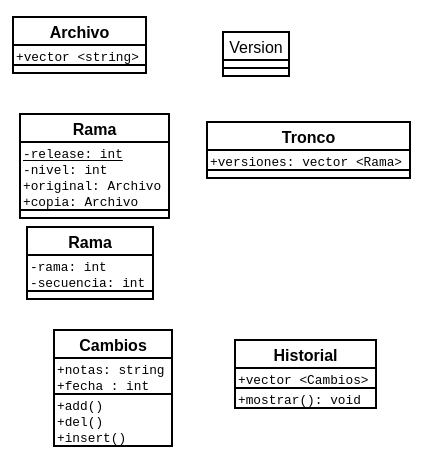
<!DOCTYPE html>
<html lang="es">
<head>
<meta charset="utf-8">
<title>Diagrama de clases</title>
<style>
:root { --ink: #000; --paper: #fff; --row: 16px; }
* { box-sizing: border-box; margin: 0; padding: 0; }
body { width: 424px; height: 464px; overflow: hidden; background: var(--paper); color: var(--ink); }
.diagram { position: relative; width: 424px; height: 464px; overflow: hidden; }
.class { position: absolute; border: 2px solid var(--ink); background: var(--paper); }
.class h2 { height: 26px; padding-top: 2px; font: bold 16px/26px "Liberation Sans", Arial, sans-serif; text-align: center; white-space: nowrap; }
.class.abstract h2 { font-weight: normal; }
.members { height: calc(var(--rows) * var(--row) + 4px); padding: 4px 0 0 2px; border-top: 2px solid var(--ink); list-style: none; font: 12.8px/16px "Liberation Mono", "Courier New", monospace; }
.members li { height: var(--row); white-space: nowrap; }
.members.empty { height: 8px; padding: 0; }
.static { text-decoration: underline; text-underline-offset: 2px; text-decoration-thickness: 1px; text-decoration-skip-ink: none; }
.one { --rows: 1; }
.two { --rows: 2; }
.three { --rows: 3; }
.four { --rows: 4; }
#archivo { left: 12px; top: 16px; width: 135px; }
#version { left: 222px; top: 31px; width: 68px; }
#rama { left: 19px; top: 113px; width: 151px; }
#tronco { left: 206px; top: 121px; width: 205px; }
#rama-secuencia { left: 26px; top: 226px; width: 128px; }
#cambios { left: 53px; top: 329px; width: 120px; }
#historial { left: 234px; top: 339px; width: 143px; }
</style>
</head>
<body>
<main class="diagram">
  <section class="class" id="archivo">
    <h2>Archivo</h2>
    <ul class="members one"><li>+vector &lt;string&gt;</li></ul>
    <div class="members empty"></div>
  </section>

  <section class="class abstract" id="version">
    <h2>Version</h2>
    <div class="members empty"></div>
    <div class="members empty"></div>
  </section>

  <section class="class" id="rama">
    <h2>Rama</h2>
    <ul class="members four">
      <li><span class="static">-release: int</span></li>
      <li>-nivel: int</li>
      <li>+original: Archivo</li>
      <li>+copia: Archivo</li>
    </ul>
    <div class="members empty"></div>
  </section>

  <section class="class" id="tronco">
    <h2>Tronco</h2>
    <ul class="members one"><li>+versiones: vector &lt;Rama&gt;</li></ul>
    <div class="members empty"></div>
  </section>

  <section class="class" id="rama-secuencia">
    <h2>Rama</h2>
    <ul class="members two">
      <li>-rama: int</li>
      <li>-secuencia: int</li>
    </ul>
    <div class="members empty"></div>
  </section>

  <section class="class" id="cambios">
    <h2>Cambios</h2>
    <ul class="members two">
      <li>+notas: string</li>
      <li>+fecha : int</li>
    </ul>
    <ul class="members three">
      <li>+add()</li>
      <li>+del()</li>
      <li>+insert()</li>
    </ul>
  </section>

  <section class="class" id="historial">
    <h2>Historial</h2>
    <ul class="members one"><li>+vector &lt;Cambios&gt;</li></ul>
    <ul class="members one"><li>+mostrar(): void</li></ul>
  </section>
</main>
</body>
</html>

# Instructions to follow
Please output all of the entries exactly as they appear, with no pictures.

# Written solution
<!DOCTYPE html>
<html lang="es">
<head>
<meta charset="utf-8">
<title>Diagrama de clases</title>
<style>
:root { --ink: #000; --paper: #fff; --row: 16px; }
* { box-sizing: border-box; margin: 0; padding: 0; }
body { width: 424px; height: 464px; overflow: hidden; background: var(--paper); color: var(--ink); }
.diagram { position: relative; width: 424px; height: 464px; overflow: hidden; }
.class { position: absolute; border: 2px solid var(--ink); background: var(--paper); }
.class h2 { height: 26px; padding-top: 2px; font: bold 16px/26px "Liberation Sans", Arial, sans-serif; text-align: center; white-space: nowrap; }
.class.abstract h2 { font-weight: normal; }
.members { height: calc(var(--rows) * var(--row) + 4px); padding: 4px 0 0 2px; border-top: 2px solid var(--ink); list-style: none; font: 12.8px/16px "Liberation Mono", "Courier New", monospace; }
.members li { height: var(--row); white-space: nowrap; }
.members.empty { height: 8px; padding: 0; }
.static { text-decoration: underline; text-underline-offset: 2px; text-decoration-thickness: 1px; text-decoration-skip-ink: none; }
.one { --rows: 1; }
.two { --rows: 2; }
.three { --rows: 3; }
.four { --rows: 4; }
#archivo { left: 12px; top: 16px; width: 135px; }
#version { left: 222px; top: 31px; width: 68px; }
#rama { left: 19px; top: 113px; width: 151px; }
#tronco { left: 206px; top: 121px; width: 205px; }
#rama-secuencia { left: 26px; top: 226px; width: 128px; }
#cambios { left: 53px; top: 329px; width: 120px; }
#historial { left: 234px; top: 339px; width: 143px; }
</style>
</head>
<body>
<main class="diagram">
  <section class="class" id="archivo">
    <h2>Archivo</h2>
    <ul class="members one"><li>+vector &lt;string&gt;</li></ul>
    <div class="members empty"></div>
  </section>

  <section class="class abstract" id="version">
    <h2>Version</h2>
    <div class="members empty"></div>
    <div class="members empty"></div>
  </section>

  <section class="class" id="rama">
    <h2>Rama</h2>
    <ul class="members four">
      <li><span class="static">-release: int</span></li>
      <li>-nivel: int</li>
      <li>+original: Archivo</li>
      <li>+copia: Archivo</li>
    </ul>
    <div class="members empty"></div>
  </section>

  <section class="class" id="tronco">
    <h2>Tronco</h2>
    <ul class="members one"><li>+versiones: vector &lt;Rama&gt;</li></ul>
    <div class="members empty"></div>
  </section>

  <section class="class" id="rama-secuencia">
    <h2>Rama</h2>
    <ul class="members two">
      <li>-rama: int</li>
      <li>-secuencia: int</li>
    </ul>
    <div class="members empty"></div>
  </section>

  <section class="class" id="cambios">
    <h2>Cambios</h2>
    <ul class="members two">
      <li>+notas: string</li>
      <li>+fecha : int</li>
    </ul>
    <ul class="members three">
      <li>+add()</li>
      <li>+del()</li>
      <li>+insert()</li>
    </ul>
  </section>

  <section class="class" id="historial">
    <h2>Historial</h2>
    <ul class="members one"><li>+vector &lt;Cambios&gt;</li></ul>
    <ul class="members one"><li>+mostrar(): void</li></ul>
  </section>
</main>
</body>
</html>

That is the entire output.